Description of the task
State how many lines of the data below hold the string "stop", giving nothing but the number.

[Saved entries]
# # # # #
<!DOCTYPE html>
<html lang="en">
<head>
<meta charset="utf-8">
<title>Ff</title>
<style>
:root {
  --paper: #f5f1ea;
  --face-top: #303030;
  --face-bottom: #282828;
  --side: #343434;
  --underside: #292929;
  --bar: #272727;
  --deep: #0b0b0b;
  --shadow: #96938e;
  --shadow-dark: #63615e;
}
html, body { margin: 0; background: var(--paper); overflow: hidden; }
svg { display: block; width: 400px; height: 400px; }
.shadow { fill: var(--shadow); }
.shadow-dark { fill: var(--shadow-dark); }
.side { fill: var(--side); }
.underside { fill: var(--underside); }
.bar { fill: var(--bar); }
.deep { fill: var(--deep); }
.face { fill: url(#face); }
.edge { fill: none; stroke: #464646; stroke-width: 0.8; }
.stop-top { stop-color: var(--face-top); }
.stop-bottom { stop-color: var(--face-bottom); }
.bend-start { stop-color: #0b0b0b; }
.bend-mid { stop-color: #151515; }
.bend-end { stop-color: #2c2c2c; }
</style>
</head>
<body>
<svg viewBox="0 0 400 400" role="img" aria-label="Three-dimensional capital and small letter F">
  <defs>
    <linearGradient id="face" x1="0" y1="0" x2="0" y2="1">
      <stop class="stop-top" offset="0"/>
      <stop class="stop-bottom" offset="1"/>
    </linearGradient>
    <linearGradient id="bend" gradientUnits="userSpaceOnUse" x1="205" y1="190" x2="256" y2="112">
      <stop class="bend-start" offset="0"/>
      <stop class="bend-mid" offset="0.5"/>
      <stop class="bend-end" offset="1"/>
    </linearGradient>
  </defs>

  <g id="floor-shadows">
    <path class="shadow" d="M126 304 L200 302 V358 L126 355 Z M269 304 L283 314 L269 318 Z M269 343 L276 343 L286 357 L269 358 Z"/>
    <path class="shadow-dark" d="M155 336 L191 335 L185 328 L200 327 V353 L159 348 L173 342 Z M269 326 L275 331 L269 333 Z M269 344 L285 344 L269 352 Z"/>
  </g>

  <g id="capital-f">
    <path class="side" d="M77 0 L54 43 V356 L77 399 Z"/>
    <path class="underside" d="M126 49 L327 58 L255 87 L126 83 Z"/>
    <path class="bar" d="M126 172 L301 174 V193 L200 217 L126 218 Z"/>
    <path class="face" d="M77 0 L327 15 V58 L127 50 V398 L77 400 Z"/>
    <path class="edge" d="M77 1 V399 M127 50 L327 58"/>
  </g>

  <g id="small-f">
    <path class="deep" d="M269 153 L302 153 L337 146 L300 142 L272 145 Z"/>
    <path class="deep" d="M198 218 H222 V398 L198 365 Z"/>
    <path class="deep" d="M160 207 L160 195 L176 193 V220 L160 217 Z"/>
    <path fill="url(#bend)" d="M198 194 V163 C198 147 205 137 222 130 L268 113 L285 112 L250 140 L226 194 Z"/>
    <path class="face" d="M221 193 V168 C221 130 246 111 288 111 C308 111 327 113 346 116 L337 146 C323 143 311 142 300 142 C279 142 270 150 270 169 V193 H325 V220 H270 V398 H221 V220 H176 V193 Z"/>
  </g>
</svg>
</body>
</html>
# # # # #
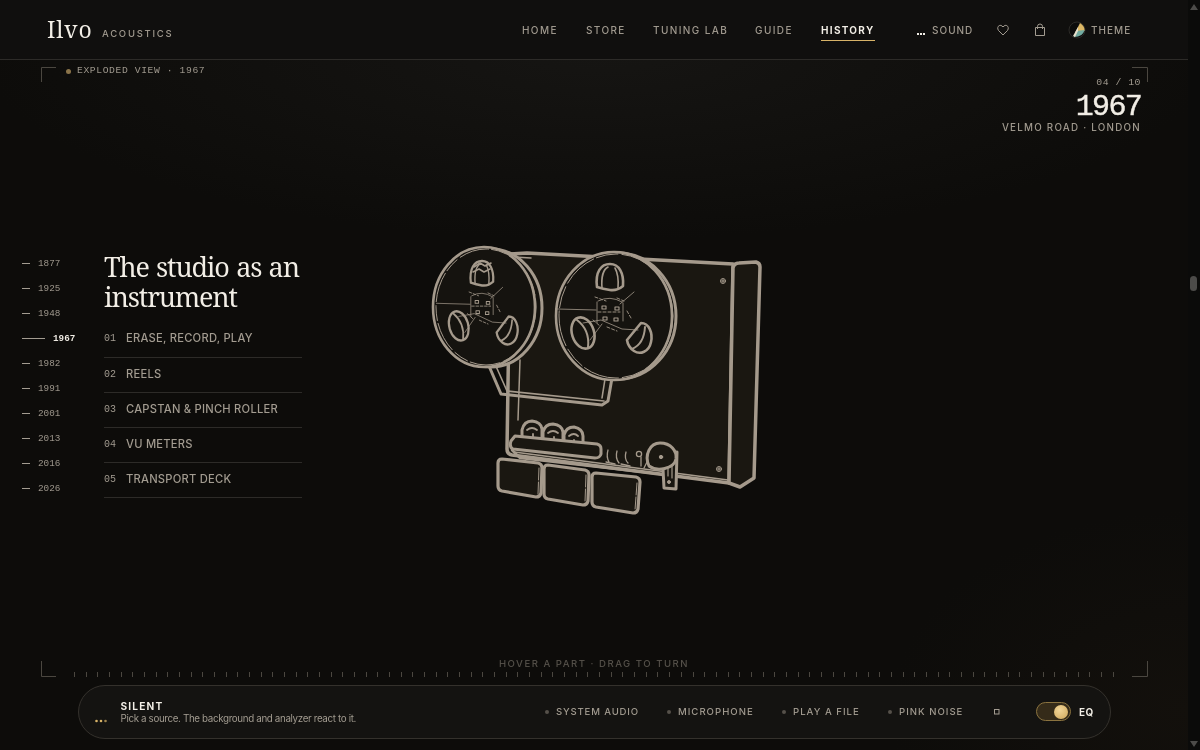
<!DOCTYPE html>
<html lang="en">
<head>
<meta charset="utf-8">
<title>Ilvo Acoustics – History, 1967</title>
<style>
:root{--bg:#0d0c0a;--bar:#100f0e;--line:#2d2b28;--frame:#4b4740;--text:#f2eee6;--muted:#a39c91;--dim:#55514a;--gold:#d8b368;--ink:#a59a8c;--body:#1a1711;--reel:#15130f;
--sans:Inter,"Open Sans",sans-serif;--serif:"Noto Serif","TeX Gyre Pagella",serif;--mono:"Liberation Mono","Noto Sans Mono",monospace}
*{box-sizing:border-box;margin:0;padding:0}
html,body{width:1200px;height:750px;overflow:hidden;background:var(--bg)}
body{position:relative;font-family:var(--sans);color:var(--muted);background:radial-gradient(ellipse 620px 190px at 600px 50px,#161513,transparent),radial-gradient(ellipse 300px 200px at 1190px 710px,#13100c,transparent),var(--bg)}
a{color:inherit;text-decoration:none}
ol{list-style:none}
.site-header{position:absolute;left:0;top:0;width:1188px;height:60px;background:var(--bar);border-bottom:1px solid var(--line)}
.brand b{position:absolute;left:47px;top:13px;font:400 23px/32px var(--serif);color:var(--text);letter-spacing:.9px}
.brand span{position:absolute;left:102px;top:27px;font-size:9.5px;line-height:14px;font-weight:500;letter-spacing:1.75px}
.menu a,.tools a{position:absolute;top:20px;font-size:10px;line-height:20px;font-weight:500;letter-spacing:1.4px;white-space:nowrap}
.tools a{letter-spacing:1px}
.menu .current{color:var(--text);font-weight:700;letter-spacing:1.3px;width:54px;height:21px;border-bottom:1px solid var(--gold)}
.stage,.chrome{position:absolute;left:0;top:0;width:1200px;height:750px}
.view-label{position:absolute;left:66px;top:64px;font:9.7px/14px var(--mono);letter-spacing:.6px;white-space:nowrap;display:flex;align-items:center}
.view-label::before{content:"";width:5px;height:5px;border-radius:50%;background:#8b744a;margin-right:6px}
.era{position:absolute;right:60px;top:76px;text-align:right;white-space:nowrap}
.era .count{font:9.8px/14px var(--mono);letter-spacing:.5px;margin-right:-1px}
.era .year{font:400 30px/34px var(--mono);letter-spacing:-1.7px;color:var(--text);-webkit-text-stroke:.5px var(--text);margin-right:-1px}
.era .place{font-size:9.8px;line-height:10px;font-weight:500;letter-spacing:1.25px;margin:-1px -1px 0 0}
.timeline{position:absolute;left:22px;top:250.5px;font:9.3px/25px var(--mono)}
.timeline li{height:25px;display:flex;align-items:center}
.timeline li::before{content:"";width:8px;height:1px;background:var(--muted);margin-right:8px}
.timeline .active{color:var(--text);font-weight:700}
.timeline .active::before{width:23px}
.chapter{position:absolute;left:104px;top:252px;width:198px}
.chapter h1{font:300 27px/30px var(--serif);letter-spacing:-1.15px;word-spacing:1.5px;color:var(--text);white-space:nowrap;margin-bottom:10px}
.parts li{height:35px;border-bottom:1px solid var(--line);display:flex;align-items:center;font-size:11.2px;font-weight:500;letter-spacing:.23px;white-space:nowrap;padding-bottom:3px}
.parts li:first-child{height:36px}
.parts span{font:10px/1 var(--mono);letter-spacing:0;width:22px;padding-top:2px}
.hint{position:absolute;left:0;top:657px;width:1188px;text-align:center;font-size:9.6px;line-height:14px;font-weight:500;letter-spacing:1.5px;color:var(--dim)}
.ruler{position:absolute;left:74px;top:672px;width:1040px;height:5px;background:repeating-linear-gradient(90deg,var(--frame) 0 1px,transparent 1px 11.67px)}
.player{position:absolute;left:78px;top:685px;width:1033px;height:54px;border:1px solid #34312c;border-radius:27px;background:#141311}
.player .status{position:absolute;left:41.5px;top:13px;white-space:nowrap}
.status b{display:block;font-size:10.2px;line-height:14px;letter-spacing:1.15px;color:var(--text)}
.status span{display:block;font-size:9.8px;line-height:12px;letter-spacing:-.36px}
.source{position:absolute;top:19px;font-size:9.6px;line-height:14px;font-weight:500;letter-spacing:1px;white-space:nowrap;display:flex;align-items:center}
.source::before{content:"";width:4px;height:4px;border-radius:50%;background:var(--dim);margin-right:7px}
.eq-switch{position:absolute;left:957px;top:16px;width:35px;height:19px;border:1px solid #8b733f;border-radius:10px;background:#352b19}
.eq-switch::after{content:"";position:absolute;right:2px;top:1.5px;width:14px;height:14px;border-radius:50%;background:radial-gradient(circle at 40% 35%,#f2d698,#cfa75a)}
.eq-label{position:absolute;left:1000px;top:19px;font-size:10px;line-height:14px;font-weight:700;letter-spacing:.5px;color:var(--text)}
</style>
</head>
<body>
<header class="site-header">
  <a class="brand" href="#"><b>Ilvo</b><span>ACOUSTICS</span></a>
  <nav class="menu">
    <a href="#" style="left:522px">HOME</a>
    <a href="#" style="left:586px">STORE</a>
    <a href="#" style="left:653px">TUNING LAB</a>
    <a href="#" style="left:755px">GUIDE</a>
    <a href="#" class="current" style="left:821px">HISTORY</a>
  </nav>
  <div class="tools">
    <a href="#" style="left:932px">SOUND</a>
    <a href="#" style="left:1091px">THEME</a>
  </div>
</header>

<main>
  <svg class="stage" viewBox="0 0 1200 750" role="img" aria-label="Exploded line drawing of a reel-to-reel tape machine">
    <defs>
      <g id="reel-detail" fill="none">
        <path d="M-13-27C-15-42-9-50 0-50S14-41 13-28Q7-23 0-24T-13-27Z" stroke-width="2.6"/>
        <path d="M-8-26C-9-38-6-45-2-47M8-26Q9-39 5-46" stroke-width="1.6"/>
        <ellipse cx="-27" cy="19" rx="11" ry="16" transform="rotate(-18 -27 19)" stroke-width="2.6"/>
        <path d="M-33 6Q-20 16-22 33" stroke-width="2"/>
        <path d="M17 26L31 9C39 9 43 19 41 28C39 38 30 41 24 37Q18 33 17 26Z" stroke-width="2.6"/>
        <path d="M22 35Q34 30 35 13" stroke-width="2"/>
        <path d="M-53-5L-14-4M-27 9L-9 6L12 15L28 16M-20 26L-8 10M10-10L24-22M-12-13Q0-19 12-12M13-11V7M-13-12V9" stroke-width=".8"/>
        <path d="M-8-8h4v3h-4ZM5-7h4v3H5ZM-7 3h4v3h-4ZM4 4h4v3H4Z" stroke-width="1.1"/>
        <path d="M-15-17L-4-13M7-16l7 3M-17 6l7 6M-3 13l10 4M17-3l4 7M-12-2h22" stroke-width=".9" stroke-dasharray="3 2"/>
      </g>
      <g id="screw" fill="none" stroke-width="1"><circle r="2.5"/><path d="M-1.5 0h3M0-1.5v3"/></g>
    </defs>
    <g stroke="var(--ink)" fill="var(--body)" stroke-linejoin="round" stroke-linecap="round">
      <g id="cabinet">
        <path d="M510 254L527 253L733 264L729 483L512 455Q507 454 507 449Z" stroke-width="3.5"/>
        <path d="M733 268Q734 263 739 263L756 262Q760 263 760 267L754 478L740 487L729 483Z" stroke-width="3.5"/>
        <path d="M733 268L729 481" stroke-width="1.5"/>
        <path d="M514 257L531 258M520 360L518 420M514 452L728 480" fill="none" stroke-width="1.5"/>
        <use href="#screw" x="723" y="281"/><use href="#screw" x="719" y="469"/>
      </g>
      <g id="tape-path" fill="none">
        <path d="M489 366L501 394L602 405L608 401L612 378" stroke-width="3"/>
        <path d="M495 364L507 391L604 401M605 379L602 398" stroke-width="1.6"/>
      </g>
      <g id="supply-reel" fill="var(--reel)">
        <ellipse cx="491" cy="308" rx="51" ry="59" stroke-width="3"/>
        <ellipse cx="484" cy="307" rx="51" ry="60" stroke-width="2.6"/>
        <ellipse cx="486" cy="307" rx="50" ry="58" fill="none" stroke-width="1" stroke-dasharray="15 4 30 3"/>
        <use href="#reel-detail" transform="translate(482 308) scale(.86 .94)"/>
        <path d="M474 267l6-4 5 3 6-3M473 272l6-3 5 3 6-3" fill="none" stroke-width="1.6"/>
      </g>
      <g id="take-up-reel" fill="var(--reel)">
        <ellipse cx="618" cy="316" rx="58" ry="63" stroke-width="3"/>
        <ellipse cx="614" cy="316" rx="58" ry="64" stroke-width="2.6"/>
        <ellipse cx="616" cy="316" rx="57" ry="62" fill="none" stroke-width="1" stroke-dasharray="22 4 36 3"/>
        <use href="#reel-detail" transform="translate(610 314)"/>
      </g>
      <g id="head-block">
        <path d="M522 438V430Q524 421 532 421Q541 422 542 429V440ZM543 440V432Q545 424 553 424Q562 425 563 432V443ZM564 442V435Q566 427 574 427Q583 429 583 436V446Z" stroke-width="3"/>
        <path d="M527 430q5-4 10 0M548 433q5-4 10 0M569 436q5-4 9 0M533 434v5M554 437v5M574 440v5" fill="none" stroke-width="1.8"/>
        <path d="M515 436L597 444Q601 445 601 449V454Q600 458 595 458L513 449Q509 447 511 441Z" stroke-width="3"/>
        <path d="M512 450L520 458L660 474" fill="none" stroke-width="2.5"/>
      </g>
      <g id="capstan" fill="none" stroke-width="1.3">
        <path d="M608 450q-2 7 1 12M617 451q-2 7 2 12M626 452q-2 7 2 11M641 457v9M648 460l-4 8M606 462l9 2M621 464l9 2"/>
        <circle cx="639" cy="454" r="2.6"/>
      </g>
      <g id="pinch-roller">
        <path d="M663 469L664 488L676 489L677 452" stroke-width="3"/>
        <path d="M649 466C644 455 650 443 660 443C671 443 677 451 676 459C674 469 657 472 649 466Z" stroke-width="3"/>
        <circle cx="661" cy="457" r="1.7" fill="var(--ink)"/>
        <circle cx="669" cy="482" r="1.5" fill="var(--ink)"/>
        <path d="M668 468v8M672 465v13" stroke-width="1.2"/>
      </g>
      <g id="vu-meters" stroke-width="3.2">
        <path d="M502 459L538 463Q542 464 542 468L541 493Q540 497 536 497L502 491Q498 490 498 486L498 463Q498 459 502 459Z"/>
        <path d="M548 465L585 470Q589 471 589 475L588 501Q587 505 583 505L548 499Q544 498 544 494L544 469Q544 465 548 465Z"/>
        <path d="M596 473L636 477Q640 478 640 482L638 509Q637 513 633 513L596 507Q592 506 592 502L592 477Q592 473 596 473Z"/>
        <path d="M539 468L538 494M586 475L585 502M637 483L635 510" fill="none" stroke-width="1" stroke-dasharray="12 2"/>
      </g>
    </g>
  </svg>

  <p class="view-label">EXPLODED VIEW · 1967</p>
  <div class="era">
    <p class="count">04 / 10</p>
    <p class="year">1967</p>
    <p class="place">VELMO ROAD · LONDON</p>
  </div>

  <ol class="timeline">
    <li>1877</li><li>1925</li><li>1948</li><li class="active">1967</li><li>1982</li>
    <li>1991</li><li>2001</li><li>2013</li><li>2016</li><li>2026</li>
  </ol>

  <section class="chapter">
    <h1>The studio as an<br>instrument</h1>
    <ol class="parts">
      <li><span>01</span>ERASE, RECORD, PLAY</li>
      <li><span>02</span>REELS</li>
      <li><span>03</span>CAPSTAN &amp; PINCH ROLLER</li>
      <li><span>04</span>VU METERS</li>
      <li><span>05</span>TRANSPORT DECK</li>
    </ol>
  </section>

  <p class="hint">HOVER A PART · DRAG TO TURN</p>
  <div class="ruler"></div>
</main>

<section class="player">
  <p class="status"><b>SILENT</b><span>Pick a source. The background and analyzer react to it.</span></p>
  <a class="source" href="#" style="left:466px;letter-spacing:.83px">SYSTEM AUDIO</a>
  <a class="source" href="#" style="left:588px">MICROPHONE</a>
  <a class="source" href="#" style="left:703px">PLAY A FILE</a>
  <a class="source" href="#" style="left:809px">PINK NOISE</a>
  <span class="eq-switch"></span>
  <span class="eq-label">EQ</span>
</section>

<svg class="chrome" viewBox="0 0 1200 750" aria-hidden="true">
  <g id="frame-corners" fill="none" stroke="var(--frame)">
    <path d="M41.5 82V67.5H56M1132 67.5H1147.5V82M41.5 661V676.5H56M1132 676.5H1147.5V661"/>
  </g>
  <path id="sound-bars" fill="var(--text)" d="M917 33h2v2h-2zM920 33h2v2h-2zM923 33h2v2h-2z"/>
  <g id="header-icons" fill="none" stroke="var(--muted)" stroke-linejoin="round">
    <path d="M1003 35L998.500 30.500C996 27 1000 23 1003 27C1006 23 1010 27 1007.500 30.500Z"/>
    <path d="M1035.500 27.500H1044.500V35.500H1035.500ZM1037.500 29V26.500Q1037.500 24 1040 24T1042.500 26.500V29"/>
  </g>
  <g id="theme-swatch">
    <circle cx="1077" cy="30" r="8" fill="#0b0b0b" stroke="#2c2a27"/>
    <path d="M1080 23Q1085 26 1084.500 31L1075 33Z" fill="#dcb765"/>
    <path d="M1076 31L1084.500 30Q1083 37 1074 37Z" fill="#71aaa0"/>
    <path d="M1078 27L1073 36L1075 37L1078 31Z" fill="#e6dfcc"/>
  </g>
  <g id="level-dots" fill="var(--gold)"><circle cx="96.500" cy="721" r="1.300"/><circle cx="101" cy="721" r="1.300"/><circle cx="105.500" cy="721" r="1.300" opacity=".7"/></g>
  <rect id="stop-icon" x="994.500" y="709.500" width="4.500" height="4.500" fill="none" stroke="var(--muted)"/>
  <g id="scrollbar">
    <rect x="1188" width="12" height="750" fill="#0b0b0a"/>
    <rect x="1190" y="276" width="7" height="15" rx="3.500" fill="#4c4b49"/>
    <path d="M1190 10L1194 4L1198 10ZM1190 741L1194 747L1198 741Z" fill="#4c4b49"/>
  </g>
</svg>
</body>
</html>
# # # # #
Answer for this exercise
11